They developed predictive models with 800-900 variables including past behaviour, tickets bought, products played, gaming history and winnings along with customer demographics. With that they calculated scores of customers and predicted the right offer for the right customer at the right time. As a result, they saw a 200 percent uplift in targeting accuracy and a reduction in marketing cost.
Moreover, they were able to reactivate more customers and to prevent churn at the same time. The value of the customer increased as they successfully exploited upselling and cross-selling opportunities. Customer satisfaction also improved due to a high-level of customer personalisation in terms of offers. Customers were not receiving irrelevant messages with offers for products they were unlikely to buy, which generally improved the customer experience.12
Furthermore, it is said that the response to Amazon’s buying suggestions, which are based on predictive analytics, generate an additional 10% to 30% in revenue for the business.13
Predictive Analytics can help you to understand your customers better and allows you to focus your budget and resources only on those that will buy. Getting started is easy. Many of the tools now available integrate easily within your existing marketing need. All you need is baseline data from your marketing and sales team.
1 Marketing Land: Exploring The Cutting-Edge: Predictive Marketing Analytics
2 PCMag UK: Predictive Analytics, Big Data, and How to Make Them Work for You
3 HubSpot: Is Predictive Intelligence the Future of B2B Marketing?
4 PCMag UK: Predictive Analytics, Big Data, and How to Make Them Work for You
5 Forbes: How Marketers Are Driving Growth Through Personalized Content
6 The Drum: Push or Pull?

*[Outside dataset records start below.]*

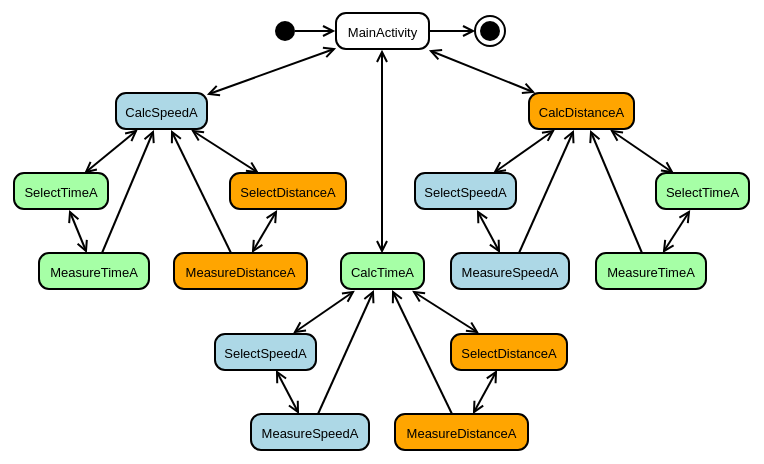
<!DOCTYPE html>
<html lang="en">
<head>
<meta charset="utf-8">
<title>Activity state diagram</title>
<style>
:root {
  --paper: #ffffff;
  --ink: #000000;
  --speed: #add8e6;
  --time: #a6ffa6;
  --distance: #ffa500;
}
* { box-sizing: border-box; }
html, body { margin: 0; overflow: hidden; background: var(--paper); }
.diagram {
  position: relative;
  width: 764px;
  height: 464px;
  overflow: hidden;
  font: 13px/1 "Liberation Sans", Arial, sans-serif;
  color: var(--ink);
}
.connectors { position: absolute; inset: 0; display: block; }
.connectors line, .arrow-tip { stroke: var(--ink); stroke-width: 2; fill: none; }
.both { marker-start: url(#arrow); marker-end: url(#arrow); }
.one-way { marker-end: url(#arrow); }
.end-ring { fill: var(--paper); stroke: var(--ink); stroke-width: 2; }
.state {
  position: absolute;
  left: var(--x);
  top: var(--y);
  width: var(--w);
  height: 38px;
  display: flex;
  align-items: center;
  justify-content: center;
  padding-top: 2px;
  border: 2px solid var(--ink);
  border-radius: 11px;
  background: var(--paper);
  white-space: nowrap;
}
.speed { background: var(--speed); }
.time { background: var(--time); }
.distance { background: var(--distance); }
</style>
</head>
<body>
<main class="diagram">
  <svg class="connectors" width="764" height="464" viewBox="0 0 764 464" aria-hidden="true">
    <defs>
      <marker id="arrow" markerUnits="userSpaceOnUse" markerWidth="16" markerHeight="16" refX="12" refY="8" orient="auto-start-reverse">
        <path class="arrow-tip" d="M2 3L12 8L2 13"/>
      </marker>
    </defs>

    <g class="start-and-end">
      <circle cx="285" cy="31" r="10"/>
      <circle class="end-ring" cx="490" cy="31" r="15"/>
      <circle cx="490" cy="31" r="10"/>
      <line class="one-way" x1="295" y1="31" x2="333" y2="31"/>
      <line class="one-way" x1="430" y1="31" x2="473" y2="31"/>
    </g>

    <g class="main-links">
      <line class="both" x1="334" y1="49" x2="209" y2="94"/>
      <line class="both" x1="382" y1="52" x2="382" y2="251"/>
      <line class="both" x1="431" y1="51" x2="533" y2="92"/>
    </g>

    <g class="speed-links">
      <line class="both" x1="136" y1="131" x2="86" y2="172"/>
      <line class="both" x1="193" y1="131" x2="257" y2="172"/>
      <line class="both" x1="70" y1="212" x2="86" y2="251"/>
      <line class="both" x1="276" y1="212" x2="253" y2="251"/>
      <line class="one-way" x1="102" y1="253" x2="153" y2="132"/>
      <line class="one-way" x1="231" y1="253" x2="172" y2="132"/>
    </g>

    <g class="distance-links">
      <line class="both" x1="553" y1="131" x2="495" y2="172"/>
      <line class="both" x1="612" y1="131" x2="672" y2="172"/>
      <line class="both" x1="478" y1="212" x2="499" y2="251"/>
      <line class="both" x1="689" y1="212" x2="664" y2="251"/>
      <line class="one-way" x1="519" y1="253" x2="573" y2="132"/>
      <line class="one-way" x1="642" y1="253" x2="591" y2="132"/>
    </g>

    <g class="time-links">
      <line class="both" x1="353" y1="292" x2="295" y2="332"/>
      <line class="both" x1="414" y1="292" x2="477" y2="332"/>
      <line class="both" x1="277" y1="372" x2="298" y2="412"/>
      <line class="both" x1="496" y1="372" x2="474" y2="412"/>
      <line class="one-way" x1="318" y1="414" x2="373" y2="292"/>
      <line class="one-way" x1="452" y1="414" x2="393" y2="292"/>
    </g>
  </svg>

  <div class="state" style="--x:335px;--y:12px;--w:95px">MainActivity</div>

  <div class="state speed" style="--x:115px;--y:92px;--w:93px">CalcSpeedA</div>
  <div class="state time" style="--x:13px;--y:172px;--w:96px">SelectTimeA</div>
  <div class="state distance" style="--x:229px;--y:172px;--w:118px">SelectDistanceA</div>
  <div class="state time" style="--x:38px;--y:252px;--w:112px">MeasureTimeA</div>
  <div class="state distance" style="--x:173px;--y:252px;--w:135px">MeasureDistanceA</div>

  <div class="state distance" style="--x:528px;--y:92px;--w:107px">CalcDistanceA</div>
  <div class="state speed" style="--x:414px;--y:172px;--w:103px">SelectSpeedA</div>
  <div class="state time" style="--x:655px;--y:172px;--w:95px">SelectTimeA</div>
  <div class="state speed" style="--x:450px;--y:252px;--w:120px">MeasureSpeedA</div>
  <div class="state time" style="--x:595px;--y:252px;--w:112px">MeasureTimeA</div>

  <div class="state time" style="--x:340px;--y:252px;--w:85px">CalcTimeA</div>
  <div class="state speed" style="--x:214px;--y:333px;--w:103px">SelectSpeedA</div>
  <div class="state distance" style="--x:450px;--y:333px;--w:118px">SelectDistanceA</div>
  <div class="state speed" style="--x:250px;--y:413px;--w:120px">MeasureSpeedA</div>
  <div class="state distance" style="--x:394px;--y:413px;--w:135px">MeasureDistanceA</div>
</main>
</body>
</html>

Create personalized content at its inception to pull in potential customers
7 HubSpot: Is Predictive Intelligence the Future of B2B Marketing?
8 PCMag UK: Predictive Analytics, Big Data, and How to Make Them Work for You
9 Marketing Land: Exploring The Cutting-Edge: Predictive Marketing Analytics
10 Forbes Insights: Why You Should be Using Predictive Analytics
11 IBM Communications: XO Communications takes control of customer satisfaction